Work instruction
I would like every line of the records below that contains the word "Three" copied.

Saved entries

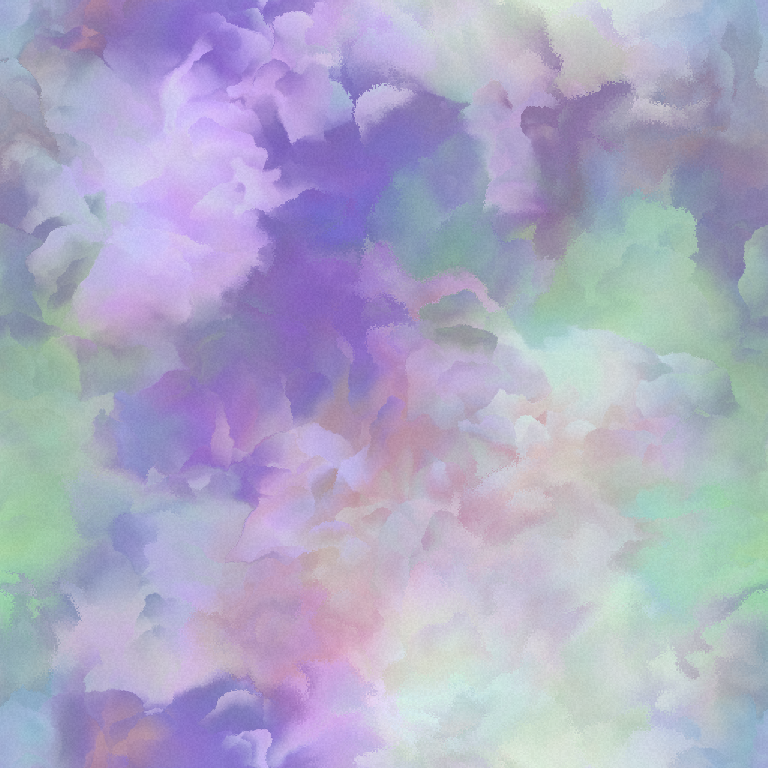
Give the GLSL for this background, as a WebGL 2 fragment shader.

```glsl
#version 300 es
precision highp float;
// Pastel watercolour clouds that tile: wrapped noise fields choose tone and pigment,
// while scattered puffs, crisp on top and fading below, slip the point at which
// those fields are read. A fine stipple breaks up the washes.
uniform vec2 u_resolution;
out vec4 fragColor;

const float TAU = 6.283185;

// Three random values per lattice cell, repeating every `period` cells.
vec3 hash(vec2 cell, float period, float seed) {
    uvec3 v = uvec3(vec3(mod(cell + 0.5, period), seed));
    v = v * 1664525u + 1013904223u;
    v.x += v.y * v.z; v.y += v.z * v.x; v.z += v.x * v.y;
    v ^= v >> 16u;
    v.x += v.y * v.z; v.y += v.z * v.x; v.z += v.x * v.y;
    return vec3(v >> 8u) / float(0xffffffu);
}

vec3 noise(vec2 p, float period, float seed) {
    vec2 cell = floor(p), f = fract(p);
    f = f * f * f * (f * (f * 6.0 - 15.0) + 10.0);
    vec2 e = vec2(1, 0);
    return mix(mix(hash(cell, period, seed), hash(cell + e.xy, period, seed), f.x),
               mix(hash(cell + e.yx, period, seed), hash(cell + e.xx, period, seed), f.x), f.y);
}

// Three independent fractal fields on the unit tile.
vec3 fbm(vec2 p, float period, int octaves, float seed) {
    vec3 sum = vec3(0);
    float amp = 1.0, total = 0.0;
    for (int i = 0; i < octaves; i++) {
        sum += amp * noise(p * period, period, seed + float(i));
        total += amp;
        amp *= 0.5;
        period *= 2.0;
    }
    return sum / total;
}

// One layer of puffs on an n by n grid; each replaces the slip with its own.
vec2 puffs(vec2 p, float n, float seed, vec2 slip) {
    vec2 warp = 0.2 * (fbm(p, 5.0, 4, seed).xy - 0.5);
    warp += 0.035 * (fbm(p, 26.0, 3, seed + 10.0).xy - 0.5);
    vec2 q = (p + warp) * n;
    for (int j = -1; j <= 1; j++)
    for (int i = -1; i <= 1; i++) {
        vec2 cell = floor(q) + vec2(i, j);
        vec3 place = hash(cell, n, seed + 20.0);
        vec3 look = hash(cell, n, seed + 21.0);
        float radius = 0.45 + 0.45 * place.z;
        vec2 offset = (q - cell - 0.2 - 0.6 * place.xy) / radius;
        vec2 crest = normalize(vec2(1.8 * (look.x - 0.5), 1.0));
        float cover = smoothstep(1.0, 0.94, length(offset))
                    * smoothstep(-0.7, 0.9, dot(offset, crest))
                    * smoothstep(0.35, 0.75, look.y);
        vec2 shift = vec2(cos(TAU * look.z), sin(TAU * look.z)) * (0.04 + 0.36 / n);
        slip = mix(slip, shift, 0.8 * cover);
    }
    return slip;
}

// Pigments laid over a slate to grey-blue wash.
vec3 pigment(vec2 p) {
    vec3 hue = fbm(p, 3.0, 5, 101.0);
    vec3 extra = fbm(p, 4.0, 5, 131.0);
    hue += 0.1 * cos(TAU * vec3(p.y - 0.28, p.y - 0.92, p.x - 0.35));
    float tone = extra.x + 0.04 * cos(TAU * (p.y - 0.1));

    vec3 color = mix(vec3(0.55, 0.56, 0.70), vec3(0.73, 0.74, 0.80), smoothstep(0.28, 0.52, tone));
    color = mix(color, vec3(0.63, 0.72, 0.86), 0.55 * smoothstep(0.52, 0.72, extra.y));
    vec3 violet = mix(vec3(0.59, 0.50, 0.79), vec3(0.77, 0.68, 0.90), smoothstep(0.28, 0.5, tone));
    color = mix(color, violet, 0.9 * smoothstep(0.53, 0.74, hue.z));
    color = mix(color, vec3(0.73, 0.61, 0.64), 0.9 * smoothstep(0.5, 0.69, hue.y));
    color = mix(color, vec3(0.67, 0.79, 0.71), 0.92 * smoothstep(0.44, 0.62, hue.x));
    color = mix(color, vec3(0.81, 0.86, 0.84), 0.5 * smoothstep(0.54, 0.8, tone));
    return color + 0.2 * (tone - 0.5);
}

void main() {
    vec2 uv = gl_FragCoord.xy / u_resolution;

    // Stipple: scatter the reading point a little, more in some areas.
    vec3 grain = hash(floor(uv * 512.0), 512.0, 7.0);
    float rough = smoothstep(0.4, 0.65, fbm(uv, 6.0, 2, 11.0).x);
    vec2 p = uv + (grain.xy - 0.5) * (0.002 + 0.006 * rough);

    // Puffs from large to small.
    vec2 slip = vec2(0);
    for (int layer = 0; layer < 5; layer++) {
        slip = puffs(p, 3.0 + 3.0 * float(layer), 200.0 + 40.0 * float(layer), slip);
    }
    vec3 color = pigment(p + slip);

    // Faint iridescence and paper grain.
    color += 0.2 * (fbm(p + 0.5 * slip, 7.0, 4, 61.0) - 0.5);
    color += 0.035 * (grain.z - 0.5);
    fragColor = vec4(clamp(color, 0.0, 1.0), 1.0);
}
```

Result for this task
// Three random values per lattice cell, repeating every `period` cells.
// Three independent fractal fields on the unit tile.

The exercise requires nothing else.